Well, this past week was one of polar opposites. Grades 3-8 students were immersed in taking the ISTEP, which is Indiana’s standardized test. The children in K-2 classrooms were celebrating Dr. Seuss’s birthday, which was March 2nd, and is always part of the ‘Read Across America’ initiative complete with Seuss activities galore. See what I mean? The same day in which Indiana kids were either celebrating reading, or plodding through it to place in a certain percentile.
With four of my grandchildren, I was reminding them to go to bed early, get a good breakfast and have that number two pencil, well-sharpened and ready to go. With my other grandchildren, I was hunting up my Dr. Seuss hats, books, t-shirts, and shoes. Why, yes I do have a pair of tennis shoes with the Cat in the Hat picture and Seuss’s name emblazoned on them. Am I rich or what? No Jimmy Choos in this closet, but I am rocking my Seuss shoes. I know you are jealous. But back to the debacle at hand.
As I delved into that ISTEP abyss, I saw the pressure, fear of failure, and stress my sixth graders exhibited. My jovial, loving connection with these kids would soon be replaced by educational alienation. I read directions. I proctor. I write the time on the board. I am a jail warden without the uniform. I feel as though I am betraying them when I am asked a question I cannot answer. The mantra is the same: “I can’t answer that. Just do your best.” And we all know, they can’t do their best without me. I hate every second of standardized testing.
But then my imagination pulled me to the Seuss side. I wondered what it would look like if Dr. Seuss—albeit, any of his characters took a test like ISTEP? Let’s give it a whirl.
Dr. Seuss Takes a Standardized Test
On the second of March in the Jungle of School
Dr Seuss was waiting to begin the I Test Like a Fool;
He had his crayons: purple, orange, and bright blue
But all were replaced with a pencil named Two.
“I am so excited to show what I know
And describe to the Testers all the places I’ll go;
I’ll tell them great jokes and rock this room with laughter-
I’m certain that joy is what they are after.
I’ll show them I’m loving and that I am kind,
And share all my answers to those who fall behind.
I’ll bring out my glitter, my sequins and glue
And show my creativity to the Testers and you!
And if we get scared-from our shirts to our pants-
I’ll lead the class in a brave and bold dance;
We’ll whistle and wiggle and I’ll play the kazoo
The Testers will thrill at the dances we’ll do!”
But the teacher glared at Seuss, and said, “We’ll have none of that-
The I Test Like a Fool is not ‘Cat in the Hat’

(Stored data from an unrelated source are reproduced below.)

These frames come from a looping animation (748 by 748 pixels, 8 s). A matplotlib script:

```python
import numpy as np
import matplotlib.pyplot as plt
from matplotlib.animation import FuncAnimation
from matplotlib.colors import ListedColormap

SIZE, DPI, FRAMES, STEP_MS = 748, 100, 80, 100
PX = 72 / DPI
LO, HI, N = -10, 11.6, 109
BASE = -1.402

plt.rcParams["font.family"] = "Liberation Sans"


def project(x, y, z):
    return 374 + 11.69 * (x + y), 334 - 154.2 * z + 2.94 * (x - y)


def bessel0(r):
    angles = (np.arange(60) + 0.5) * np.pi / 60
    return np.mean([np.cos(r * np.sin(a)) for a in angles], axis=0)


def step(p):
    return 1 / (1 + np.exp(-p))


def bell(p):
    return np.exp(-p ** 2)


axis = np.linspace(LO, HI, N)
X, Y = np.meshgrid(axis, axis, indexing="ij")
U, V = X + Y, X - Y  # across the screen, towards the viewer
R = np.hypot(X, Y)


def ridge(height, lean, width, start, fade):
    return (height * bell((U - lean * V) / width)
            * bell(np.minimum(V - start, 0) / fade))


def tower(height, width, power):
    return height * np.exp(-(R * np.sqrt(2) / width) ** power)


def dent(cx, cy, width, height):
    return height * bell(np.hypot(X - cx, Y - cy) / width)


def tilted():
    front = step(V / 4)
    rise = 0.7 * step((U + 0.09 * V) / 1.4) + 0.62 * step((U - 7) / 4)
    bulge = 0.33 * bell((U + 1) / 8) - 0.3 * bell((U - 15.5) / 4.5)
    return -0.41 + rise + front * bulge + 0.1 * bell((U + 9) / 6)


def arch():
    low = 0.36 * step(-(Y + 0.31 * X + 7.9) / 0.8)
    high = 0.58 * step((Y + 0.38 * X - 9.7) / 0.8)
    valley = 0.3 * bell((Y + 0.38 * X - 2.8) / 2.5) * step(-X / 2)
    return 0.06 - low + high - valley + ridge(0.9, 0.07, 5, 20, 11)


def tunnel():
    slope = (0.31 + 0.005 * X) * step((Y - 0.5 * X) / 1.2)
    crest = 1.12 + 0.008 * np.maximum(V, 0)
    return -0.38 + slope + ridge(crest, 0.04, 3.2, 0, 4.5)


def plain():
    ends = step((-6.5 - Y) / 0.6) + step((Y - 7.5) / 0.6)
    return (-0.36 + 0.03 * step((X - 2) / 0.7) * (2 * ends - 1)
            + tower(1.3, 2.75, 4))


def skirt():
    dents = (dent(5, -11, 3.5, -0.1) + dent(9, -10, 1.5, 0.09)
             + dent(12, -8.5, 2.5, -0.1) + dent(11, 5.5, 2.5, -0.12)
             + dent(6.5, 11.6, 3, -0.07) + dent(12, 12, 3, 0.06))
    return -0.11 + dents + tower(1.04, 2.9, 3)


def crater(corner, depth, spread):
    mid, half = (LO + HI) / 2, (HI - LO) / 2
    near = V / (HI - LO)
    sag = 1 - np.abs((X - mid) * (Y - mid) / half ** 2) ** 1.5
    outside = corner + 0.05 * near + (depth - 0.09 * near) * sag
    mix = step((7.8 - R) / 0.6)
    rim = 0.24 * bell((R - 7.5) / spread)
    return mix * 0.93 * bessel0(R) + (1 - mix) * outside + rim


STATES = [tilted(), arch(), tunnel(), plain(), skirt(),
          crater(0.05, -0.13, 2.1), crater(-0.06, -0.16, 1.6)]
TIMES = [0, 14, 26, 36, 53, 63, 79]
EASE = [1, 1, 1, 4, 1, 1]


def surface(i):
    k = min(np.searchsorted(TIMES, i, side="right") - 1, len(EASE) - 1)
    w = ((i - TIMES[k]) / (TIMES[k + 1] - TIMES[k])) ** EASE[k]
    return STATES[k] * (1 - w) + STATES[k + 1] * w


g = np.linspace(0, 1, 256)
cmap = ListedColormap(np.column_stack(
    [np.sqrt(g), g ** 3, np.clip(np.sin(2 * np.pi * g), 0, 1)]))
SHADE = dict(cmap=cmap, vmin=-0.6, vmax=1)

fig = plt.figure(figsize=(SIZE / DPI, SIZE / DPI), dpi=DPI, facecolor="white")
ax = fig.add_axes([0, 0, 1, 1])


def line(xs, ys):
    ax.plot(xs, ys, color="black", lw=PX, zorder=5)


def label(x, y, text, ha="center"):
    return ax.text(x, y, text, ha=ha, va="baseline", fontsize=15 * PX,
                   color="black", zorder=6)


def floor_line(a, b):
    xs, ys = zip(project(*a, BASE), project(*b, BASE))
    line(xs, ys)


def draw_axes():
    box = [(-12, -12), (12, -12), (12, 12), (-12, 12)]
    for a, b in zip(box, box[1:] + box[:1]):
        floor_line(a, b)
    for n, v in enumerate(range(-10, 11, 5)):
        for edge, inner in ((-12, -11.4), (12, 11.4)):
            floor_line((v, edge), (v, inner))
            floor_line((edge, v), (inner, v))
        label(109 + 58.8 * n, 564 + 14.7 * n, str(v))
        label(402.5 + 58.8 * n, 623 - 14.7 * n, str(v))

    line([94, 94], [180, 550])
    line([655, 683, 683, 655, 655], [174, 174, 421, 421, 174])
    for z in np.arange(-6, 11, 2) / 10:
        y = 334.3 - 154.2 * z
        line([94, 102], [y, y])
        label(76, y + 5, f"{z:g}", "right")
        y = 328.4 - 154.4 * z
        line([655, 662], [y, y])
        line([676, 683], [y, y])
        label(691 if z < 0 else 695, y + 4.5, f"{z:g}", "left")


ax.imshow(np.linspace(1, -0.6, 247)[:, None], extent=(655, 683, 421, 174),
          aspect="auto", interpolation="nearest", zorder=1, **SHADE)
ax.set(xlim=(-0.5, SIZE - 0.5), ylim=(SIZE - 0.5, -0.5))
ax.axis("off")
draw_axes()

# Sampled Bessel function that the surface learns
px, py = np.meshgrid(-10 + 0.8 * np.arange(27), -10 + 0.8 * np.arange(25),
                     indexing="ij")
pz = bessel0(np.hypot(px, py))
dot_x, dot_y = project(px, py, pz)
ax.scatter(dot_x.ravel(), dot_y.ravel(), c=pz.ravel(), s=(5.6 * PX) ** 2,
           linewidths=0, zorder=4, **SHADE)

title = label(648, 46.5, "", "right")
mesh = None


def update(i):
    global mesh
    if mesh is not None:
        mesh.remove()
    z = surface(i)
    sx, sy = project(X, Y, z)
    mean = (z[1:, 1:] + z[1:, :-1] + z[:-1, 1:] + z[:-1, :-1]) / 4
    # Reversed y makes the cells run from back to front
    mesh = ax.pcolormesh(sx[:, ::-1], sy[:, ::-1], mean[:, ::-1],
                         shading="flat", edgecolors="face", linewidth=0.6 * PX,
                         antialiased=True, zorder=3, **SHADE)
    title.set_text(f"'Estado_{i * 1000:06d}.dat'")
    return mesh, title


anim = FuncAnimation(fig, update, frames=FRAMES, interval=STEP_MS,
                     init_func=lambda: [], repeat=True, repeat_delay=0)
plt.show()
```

It is dark, hard, confusing and strains your brainy
It is serious and stuffy, like cloudy and rainy.
You must not speak, but instead, think and plot
If you are nervous, the Testers care not.
I will read strange directions and stare at the clock
I will wring my hands and pace like a fox.
Some will do well, and others will plummet
To the depths of percentiles ’cause you simply can’t ‘sum’ it;
The story you write must fit on these lines
Even though the best parts are still in your minds.
Now I am your teacher and I know you ‘by heart’
I marvel at your compassion and know you are smart;
And if you don’t pass, don’t think you are dull
Because these numbers don’t measure the whole YOU at all.
I know you may struggle, but when I look in your eyes
I do not see failure, but instead I see ‘tries’
So do not think you’re worthless if you botch up this test
You will do just fine because you are the best!”
Well, my apologies to the great Theodor Geisel who penned books with fun and nonsense so kids would cuddle up to their grown-ups and plead, “Read it to me again!” And in the process these little ones’ minds were mastering receptive language and unraveling this ominous process called literacy. I have taught reading for thirty-six years, and I am amazed any of us can do it—and in thousands of languages! Our brain is so amazing! And so much more fun when wearing a Dr. Seuss hat.
If Horton Hears a Who, it probably will be me. “A person’s a person’s no matter how small”– but ‘Do Not Pass’ a standardized test and that’s not true at all. Tomorrow is a new day. Time to put the Grinch to bed and look forward to all of the ‘creachas’ coming into my classroom eager to use their glue, glitter, and goofy selves to rock my world.
You Testers don’t know what you’re missing.